Swedish researchers have uncovered a new way to double the efficiency of organic electronics. OLED displays, plastic-based solar cells and bioelectronics are just some of the technologies that could benefit from their new discovery, which deals with “double-doped” polymers.
Doping in organic semiconductors is managed with a so-called redox reaction, where a dopant molecule receives an electron from a semiconductor, increasing the semiconductor’s electrical conductivity. The more dopant molecules the semiconductor reacts with, the higher its conductivity – or at least to a certain limit, after which it begins to decrease.
Now Professor Christian Müller and his team from Chalmers University, together with colleagues from seven other universities, demonstrated that it is possible to move two electrons to every dopant molecule. He says the innovation is not built on some great technical achievement, but it is simply a case of “seeing what others have not seen”.
“The whole research field has been totally focused on studying materials, which only allow one redox reaction per molecule. We chose to look at a different type of polymer, with lower ionisation energy. We saw that this material allowed the transfer of two electrons to the dopant molecule. It is actually very simple,” he said.
And with double doping, the semiconductor becomes twice as effective, enabling further improvements to technologies that so far have proven less competitive. This is especially true for polymers, which don’t conduct current well enough. Doubling their conductivity while using only the same amount of dopant material could bring them closer to commercialisation.
“With OLED displays, the development has come far enough that they are already on the market. But for other technologies to succeed and make it to market something extra is needed. With organic solar cells, for example, or electronic circuits built of organic material, we need the ability to dope certain components to the same extent as silicon-based electronics.

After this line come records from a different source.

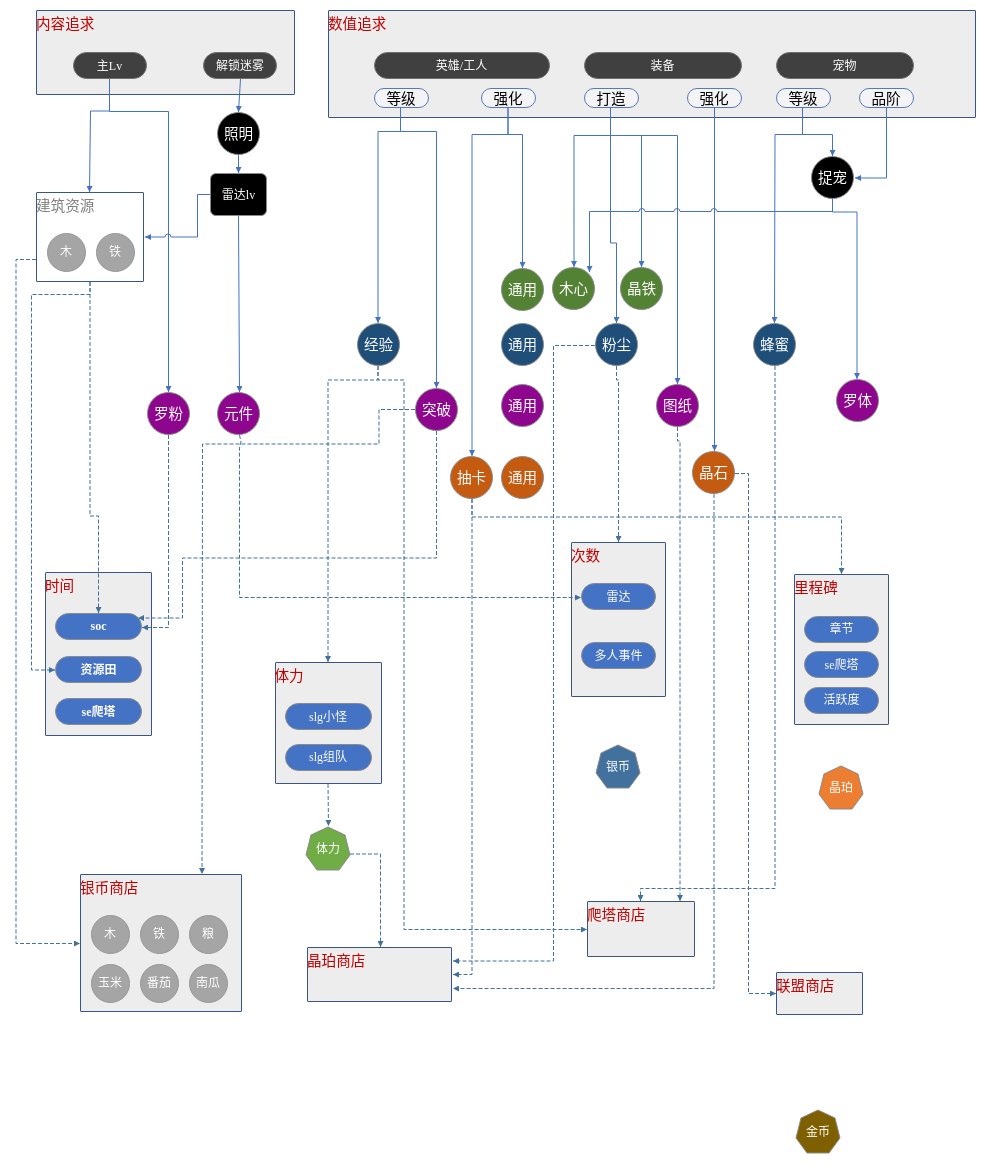
<!DOCTYPE html>
<html lang="zh-CN">
<head>
<meta charset="utf-8">
<title>内容追求与数值追求</title>
<style>
:root {
  --panel: #ededed;
  --panel-line: #3a5582;
  --heading: #c00000;
  --solid: #4472c4;
  --dashed: #41719c;
  --dark: #404040;
  --grey: #a5a5a5;
  --black: #000;
  --green: #548235;
  --navy: #1f4e79;
  --purple: #8e058e;
  --orange: #c55a11;
}
* { box-sizing: border-box; margin: 0; }
html, body { width: 987px; height: 1164px; overflow: hidden; background: #fff; }
body { font-family: "Liberation Serif", "Noto Sans CJK SC", serif; font-size: 12px; color: #fff; }
.diagram { position: relative; width: 987px; height: 1164px; overflow: hidden; }
.diagram > * { position: absolute; }

.links { left: 0; top: 0; fill: none; }
.links .solid { stroke: var(--solid); marker-end: url(#solid-tip); }
.links .dashed { stroke: var(--dashed); stroke-dasharray: 4 2; marker-end: url(#dashed-tip); }

.group {
  left: calc(var(--x) * 1px); top: calc(var(--y) * 1px);
  width: calc(var(--w) * 1px); height: calc(var(--h) * 1px);
  background: var(--panel); border: 1px solid var(--panel-line); border-radius: 1px;
}
.group.plain { background: #fff; }
.group h2 { height: 25px; padding-top: 3px; font-size: 14.6px; line-height: 21px; font-weight: 400; color: var(--heading); white-space: nowrap; margin-left: -1px; }
.group.plain h2 { color: #7f7f7f; }
.row, .stack { display: flex; padding-top: 15px; }
.stack { flex-direction: column; align-items: center; gap: var(--gap); }
.goals { padding-left: 35.5px; gap: 56.5px; padding-top: 16px; }
.stats { padding-left: 44.5px; gap: 34px; padding-top: 16px; }
.stat { width: var(--w); }
.stat .options { display: flex; justify-content: space-between; margin-top: 9px; }

.pill {
  display: flex; align-items: center; justify-content: center;
  height: 27px; padding-bottom: 2px; border-radius: 14px; border: 1px solid #8a8a8a;
  background: var(--solid); white-space: nowrap; width: var(--pill, 100%);
}
.pill.dark { background: var(--dark); border-color: #6f6f6f; }
.pill.option { width: 55px; height: 20px; background: #f4f4f6; border-color: #5a78b4; color: #000; font-size: 14.6px; }
.bold .pill { font-weight: 700; padding-bottom: 1px; }

.tokens { display: grid; grid-template-columns: repeat(var(--cols), 39px); gap: 10px; padding: 14.5px 0 0 9.5px; }
.token {
  display: flex; align-items: center; justify-content: center; white-space: nowrap;
  width: 39px; height: 39px; padding-bottom: 2px; border-radius: 50%; background: var(--grey); border: 1px solid #979797;
}

.node {
  left: calc(var(--x) * 1px - 21px); top: calc(var(--y) * 1px - 21px);
  width: 43px; height: 43px; padding-bottom: 3px; border-radius: 50%; border: 1px solid #8a8a8a;
  display: flex; align-items: center; justify-content: center; font-size: 14.6px; white-space: nowrap;
}
.black { background: var(--black); }
.green { background: var(--green); }
.navy { background: var(--navy); }
.purple { background: var(--purple); }
.orange { background: var(--orange); }
.radar { left: 210px; top: 173px; width: 57px; height: 43px; padding-bottom: 1px; border-radius: 6px; font-size: 12px; }

.coin { left: calc(var(--x) * 1px - 23px); top: calc(var(--y) * 1px - 22.5px); width: 46px; height: 46px; display: grid; place-items: center; }
.coin > * { grid-area: 1 / 1; }
.coin span { position: relative; white-space: nowrap; padding-bottom: 2px; }
</style>
</head>
<body>
<main class="diagram">

  <section class="group" style="--x:36;--y:10;--w:259;--h:85">
    <h2>内容追求</h2>
    <div class="row goals" style="--pill:74px">
      <div class="pill dark">主Lv</div>
      <div class="pill dark">解锁迷雾</div>
    </div>
  </section>

  <section class="group" style="--x:328;--y:10;--w:648;--h:108">
    <h2>数值追求</h2>
    <div class="row stats">
      <div class="stat" style="--w:176px">
        <div class="pill dark">英雄/工人</div>
        <div class="options"><div class="pill option">等级</div><div class="pill option" style="margin-right:14px">强化</div></div>
      </div>
      <div class="stat" style="--w:158px">
        <div class="pill dark">装备</div>
        <div class="options"><div class="pill option">打造</div><div class="pill option">强化</div></div>
      </div>
      <div class="stat" style="--w:138px">
        <div class="pill dark">宠物</div>
        <div class="options"><div class="pill option">等级</div><div class="pill option">品阶</div></div>
      </div>
    </div>
  </section>

  <section class="group plain" style="--x:36;--y:192;--w:108;--h:90">
    <h2>建筑资源</h2>
    <div class="tokens" style="--cols:2"><span class="token">木</span><span class="token">铁</span></div>
  </section>

  <section class="group" style="--x:45;--y:572;--w:107;--h:164">
    <h2>时间</h2>
    <div class="stack bold" style="--gap:15.5px;--pill:87px">
      <div class="pill">soc</div><div class="pill">资源田</div><div class="pill">se爬塔</div>
    </div>
  </section>

  <section class="group" style="--x:274.5;--y:662;--w:107;--h:122">
    <h2>体力</h2>
    <div class="stack" style="--gap:13.5px;--pill:87px">
      <div class="pill">slg小怪</div><div class="pill">slg组队</div>
    </div>
  </section>

  <section class="group" style="--x:571;--y:542;--w:95;--h:155">
    <h2>次数</h2>
    <div class="stack" style="--gap:32px;--pill:75px">
      <div class="pill">雷达</div><div class="pill">多人事件</div>
    </div>
  </section>

  <section class="group" style="--x:794;--y:574;--w:95;--h:151">
    <h2>里程碑</h2>
    <div class="stack" style="--gap:8.5px;--pill:75px;padding-top:15.5px">
      <div class="pill">章节</div><div class="pill">se爬塔</div><div class="pill">活跃度</div>
    </div>
  </section>

  <section class="group" style="--x:80;--y:874;--w:162;--h:138">
    <h2>银币商店</h2>
    <div class="tokens" style="--cols:3">
      <span class="token">木</span><span class="token">铁</span><span class="token">粮</span>
      <span class="token">玉米</span><span class="token">番茄</span><span class="token">南瓜</span>
    </div>
  </section>

  <section class="group" style="--x:307;--y:947;--w:145;--h:55"><h2>晶珀商店</h2></section>
  <section class="group" style="--x:587;--y:901;--w:108;--h:56"><h2>爬塔商店</h2></section>
  <section class="group" style="--x:776;--y:972;--w:87;--h:43"><h2>联盟商店</h2></section>

  <div class="node black" style="--x:238;--y:133">照明</div>
  <div class="node black radar">雷达lv</div>
  <div class="node black" style="--x:832;--y:177">捉宠</div>
  <div class="node green" style="--x:522;--y:289">通用</div>
  <div class="node green" style="--x:573;--y:288">木心</div>
  <div class="node green" style="--x:641;--y:288">晶铁</div>
  <div class="node navy" style="--x:378;--y:344">经验</div>
  <div class="node navy" style="--x:522;--y:344">通用</div>
  <div class="node navy" style="--x:616;--y:344">粉尘</div>
  <div class="node navy" style="--x:774;--y:344">蜂蜜</div>
  <div class="node purple" style="--x:168;--y:413">罗粉</div>
  <div class="node purple" style="--x:238;--y:413">元件</div>
  <div class="node purple" style="--x:436;--y:409">突破</div>
  <div class="node purple" style="--x:522;--y:405">通用</div>
  <div class="node purple" style="--x:677;--y:405">图纸</div>
  <div class="node purple" style="--x:857;--y:400">罗体</div>
  <div class="node orange" style="--x:471;--y:477">抽卡</div>
  <div class="node orange" style="--x:522;--y:477">通用</div>
  <div class="node orange" style="--x:713;--y:472">晶石</div>

  <svg class="links" width="987" height="1164" viewBox="0 0 987 1164" aria-hidden="true">
    <defs>
      <marker id="solid-tip" markerUnits="userSpaceOnUse" markerWidth="6" markerHeight="6" refX="6" refY="3" orient="auto"><polygon points="0,0 6,3 0,6" fill="#4472c4"/></marker>
      <marker id="dashed-tip" markerUnits="userSpaceOnUse" markerWidth="6" markerHeight="6" refX="6" refY="3" orient="auto"><polygon points="0,0 6,3 0,6" fill="#41719c"/></marker>
      <polygon id="heptagon" points="23,1 40,9 45,29 34,44 12,44 1,29 6,9" stroke="#8a8a8a"/>
    </defs>
    <g class="direct">
      <path class="solid" d="M109.500 79V111H90.500L89.500 192"/>
      <path class="solid" d="M109.500 79V111.500H168.500V392"/>
      <path class="solid" d="M240.500 79L238.500 112"/>
      <path class="solid" d="M238.500 155V173"/>
      <path class="solid" d="M238.500 216L239.500 392"/>
      <path class="solid" d="M210 194.500H197.500V237H171a3 3 0 0 0-6 0H145"/>
      <path class="solid" d="M400.500 107V131.500H378V323"/>
      <path class="solid" d="M400.500 107V131.500H436.500V388"/>
      <path class="solid" d="M508 107V134.500H472V456"/>
      <path class="solid" d="M508 107V134.500H522.500V268"/>
      <path class="solid" d="M610.500 107V135.500H574V267"/>
      <path class="solid" d="M610.500 107V135.500H641.500V267"/>
      <path class="solid" d="M610.500 107V135.500H677.500V384"/>
      <path class="solid" d="M610.500 107V243H616.500V323"/>
      <path class="solid" d="M714.500 107V451"/>
      <path class="solid" d="M802.500 107V134.500H775L774.500 323"/>
      <path class="solid" d="M802.500 107V134.500H832.500V156"/>
      <path class="solid" d="M886.500 107V178H855"/>
      <path class="solid" d="M832.500 199V212H857V379"/>
      <path class="solid" d="M832.500 199V211.500H717a3 3 0 0 0-6 0H680a3 3 0 0 0-6 0H645a3 3 0 0 0-6 0H589.500V272"/>
    </g>
    <g class="supply">
      <path class="dashed" d="M90 282V516H98.500V613"/>
      <path class="dashed" d="M90 282V294.500H31.500V670H55"/>
      <path class="dashed" d="M36 259.500H16V943.500H80"/>
      <path class="dashed" d="M168.500 435V627.500H142"/>
      <path class="dashed" d="M239.500 435L241 442L239.500 448V597.500H581"/>
      <path class="dashed" d="M378 366V380H328V662"/>
      <path class="dashed" d="M378 366V380H404V929.500H587"/>
      <path class="dashed" d="M415 409.500H379V444H202.500L202 874"/>
      <path class="dashed" d="M436.500 431V558H182.500V618H138"/>
      <path class="dashed" d="M472 499V974.500H453"/>
      <path class="dashed" d="M472 499V517H841.500V574"/>
      <path class="dashed" d="M595 345.500H553.500V961H453"/>
      <path class="dashed" d="M616.500 366V380H618.500V542"/>
      <path class="dashed" d="M677.500 427V441H680V901"/>
      <path class="dashed" d="M714 494V988.500H453"/>
      <path class="dashed" d="M735 473.500H748.500V993.500H776"/>
      <path class="dashed" d="M775 366V888.500H640.500V901"/>
      <path class="dashed" d="M328 784L328.500 826"/>
      <path class="dashed" d="M350 854H380.500V947"/>
    </g>
  </svg>

  <div class="coin" style="--x:328;--y:848"><svg width="46" height="46" fill="#70ad47"><use href="#heptagon"/></svg><span>体力</span></div>
  <div class="coin" style="--x:618;--y:766"><svg width="46" height="46" fill="#41719c"><use href="#heptagon"/></svg><span>银币</span></div>
  <div class="coin" style="--x:841;--y:787"><svg width="46" height="46" fill="#ed7d31"><use href="#heptagon"/></svg><span>晶珀</span></div>
  <div class="coin" style="--x:818;--y:1131"><svg width="46" height="46" fill="#7f6000"><use href="#heptagon"/></svg><span>金币</span></div>

</main>
</body>
</html>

Our approach is a step in the right direction,” said Professor Müller.
The team are also looking into electrically-conducting textiles and other applications as growth areas for polymers.